Extracted material:
· · ·
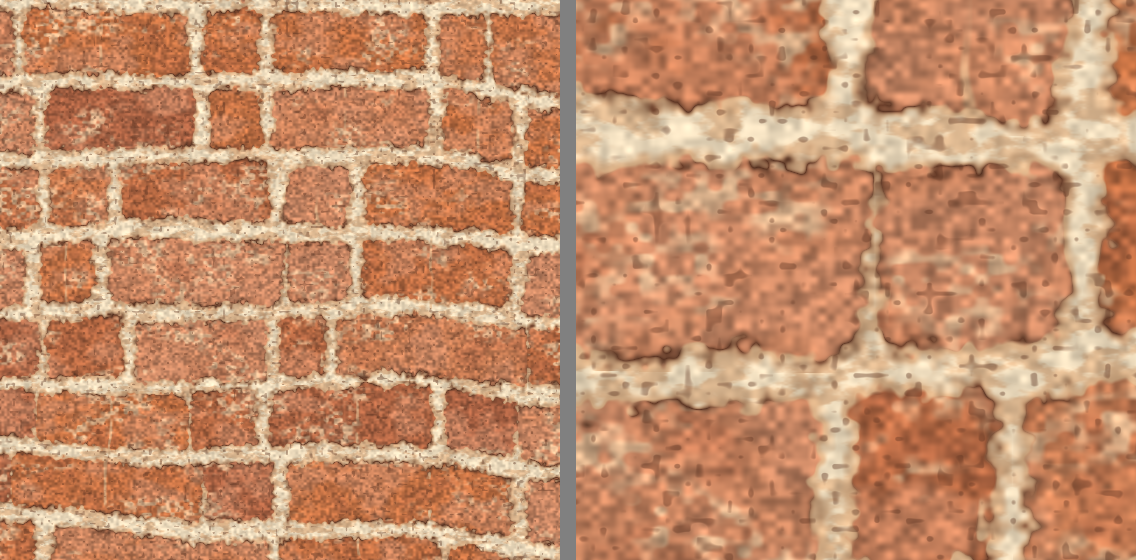
Left, the full canvas; right, a detail of the centre.
Write a three.js fragment shader that draws this texture.

```glsl
varying vec2 vUv;

const vec3 CREAM = vec3(0.93, 0.86, 0.74);
const vec3 SAND = vec3(0.83, 0.67, 0.51);
const vec3 ORANGE = vec3(0.76, 0.44, 0.26);
const vec3 ROSE = vec3(0.78, 0.53, 0.40);
const vec3 RUST = vec3(0.66, 0.38, 0.26);
const vec3 SOOT = vec3(0.36, 0.20, 0.13);

const float ROW_PITCH = 0.135;
const float PAIR_PITCH = 0.43;

float hash(vec2 p) {
  vec3 q = fract(p.xyx * 0.1031);
  q += dot(q, q.yzx + 33.33);
  return fract((q.x + q.y) * q.z);
}

float noise(vec2 p) {
  vec2 cell = floor(p);
  vec2 f = fract(p);
  f = f * f * (3.0 - 2.0 * f);
  float low = mix(hash(cell), hash(cell + vec2(1.0, 0.0)), f.x);
  float high = mix(hash(cell + vec2(0.0, 1.0)), hash(cell + 1.0), f.x);
  return mix(low, high, f.y);
}

float fbm(vec2 p) {
  float sum = 0.0;
  float weight = 0.53;
  for (int i = 0; i < 4; i++) {
    sum += weight * noise(p);
    p = p * 2.1 + 17.3;
    weight *= 0.5;
  }
  return sum;
}

float roundedBox(vec2 p, vec2 halfSize, float radius) {
  vec2 q = abs(p) - halfSize + radius;
  return length(max(q, 0.0)) + min(max(q.x, q.y), 0.0) - radius;
}

// Half the width of a vertical joint; some are nearly closed
float jointGap(float joint, float row) {
  float open = hash(vec2(joint + 31.0, row + 57.0));
  return mix(0.002, 0.014, smoothstep(0.15, 0.45, open));
}

// Uneven courses, rising at the lower left and sagging at the right
vec2 bendCourses(vec2 uv) {
  vec2 p = vec2(uv.x, 1.0 - uv.y - 0.010);
  p.y += 0.050 * smoothstep(0.65, 1.0, p.y) * (1.0 - smoothstep(0.0, 0.5, p.x));
  p.y -= 0.030 * smoothstep(0.70, 1.0, p.x) * smoothstep(0.0, 0.2, p.y);
  p.y += 0.022 * (noise(vec2(p.x * 4.0, p.y * 5.0) + 8.0) - 0.5);
  return p;
}

// Alternating headers and stretchers: xy = local position, z = distance, w = id
vec4 brickCell(vec2 p) {
  float row = floor(p.y / ROW_PITCH);
  float shift = 0.21 + 0.14 * clamp(2.0 * cos(row * 1.0472), -1.0, 1.0);
  float u = (p.x - shift) / PAIR_PITCH + 0.03 * sin(p.x * 9.0 + row * 2.3);
  float pair = floor(u);
  float f = fract(u);
  float split = 0.24 + 0.13 * hash(vec2(pair + 11.0, row + 5.0));
  float stretcher = step(split, f);
  float joint = pair * 2.0 + stretcher;
  float left = mix(0.0, split, stretcher) * PAIR_PITCH + jointGap(joint, row);
  float right = mix(split, 1.0, stretcher) * PAIR_PITCH - jointGap(joint + 1.0, row);
  float id = hash(vec2(joint + 40.0, row * 3.0 + 20.0));
  float lift = 0.012 * (id - 0.5);
  vec2 local = vec2(f * PAIR_PITCH - 0.5 * (left + right),
                    p.y - (row + 0.5) * ROW_PITCH - lift);
  vec2 halfSize = vec2(0.5 * (right - left), 0.5 * ROW_PITCH - 0.016);
  return vec4(local, roundedBox(local, halfSize, 0.012), id);
}

vec3 brickColor(vec2 p, float id) {
  vec3 color = mix(RUST, ORANGE, smoothstep(0.0, 0.35, id));
  color = mix(color, ROSE, smoothstep(0.45, 0.8, id) * 0.8);
  float patches = fbm(p * vec2(16.0, 24.0) + id * 23.0);
  color = mix(color, ROSE, 0.65 * smoothstep(0.42, 0.65, patches));
  return mix(color, RUST, 0.4 * smoothstep(0.42, 0.25, patches));
}

vec3 mortarColor(vec2 p, float d) {
  float stain = fbm(p * vec2(45.0, 95.0) + 4.0);
  vec3 color = mix(SAND, CREAM, smoothstep(0.001, 0.011, d));
  return mix(color, SAND, 0.8 * smoothstep(0.46, 0.66, stain));
}

void main() {
  vec2 p = bendCourses(vUv);
  vec4 brick = brickCell(p);

  // Chipped, crumbling outline
  float chips = fbm(vUv * 32.0) - 0.5;
  float crumbs = noise(vUv * 150.0) - 0.5;
  float d = brick.z + 0.022 * chips + 0.011 * crumbs;
  float mortar = smoothstep(-0.002, 0.002, d);
  vec3 color = mix(brickColor(vUv, brick.w), mortarColor(vUv, d), mortar);

  // Thin cracks through some bricks
  float crackX = abs(brick.x + 0.006 * (noise(vUv * 40.0) - 0.5));
  float crack = 1.0 - smoothstep(0.001, 0.004, crackX);
  crack *= step(0.6, fract(brick.w * 7.0)) * smoothstep(0.25, 0.6, noise(vUv * 55.0));
  color = mix(color, SAND, 0.75 * crack);

  // Pale flaking smears, broken into specks
  float smear = smoothstep(0.50, 0.70, fbm(vUv * vec2(13.0, 22.0) + 61.0));
  smear *= smoothstep(0.30, 0.75, noise(vUv * vec2(120.0, 160.0)));
  color = mix(color, mix(SAND, CREAM, 0.3), smear * 0.8 * (1.0 - mortar));

  // Broken dark seams, deeper along horizontal edges
  float seam = exp(-abs(d) / 0.0026) * smoothstep(0.36, 0.66, noise(vUv * vec2(45.0, 90.0)));
  seam *= mix(0.55, 0.95, smoothstep(0.035, 0.05, abs(brick.y)));
  color = mix(color, SOOT, seam);

  // Coarse surface grain with sparse pits
  float grain = 0.65 * noise(vUv * vec2(200.0, 220.0)) + 0.35 * noise(vUv * 125.0 + 9.0) - 0.5;
  color *= 1.0 + mix(0.62, 0.34, mortar) * grain;
  float pits = smoothstep(0.76, 0.92, noise(vUv * vec2(160.0, 185.0) + 33.0));
  color = mix(color, SOOT, 0.40 * pits);
  gl_FragColor = vec4(clamp(color, 0.0, 1.0), 1.0);
}
```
· · ·
What this task involves:
Each line holding the word "brickCell" must be copied from the data.

Response to the exercise:
vec4 brickCell(vec2 p) {
  vec4 brick = brickCell(p);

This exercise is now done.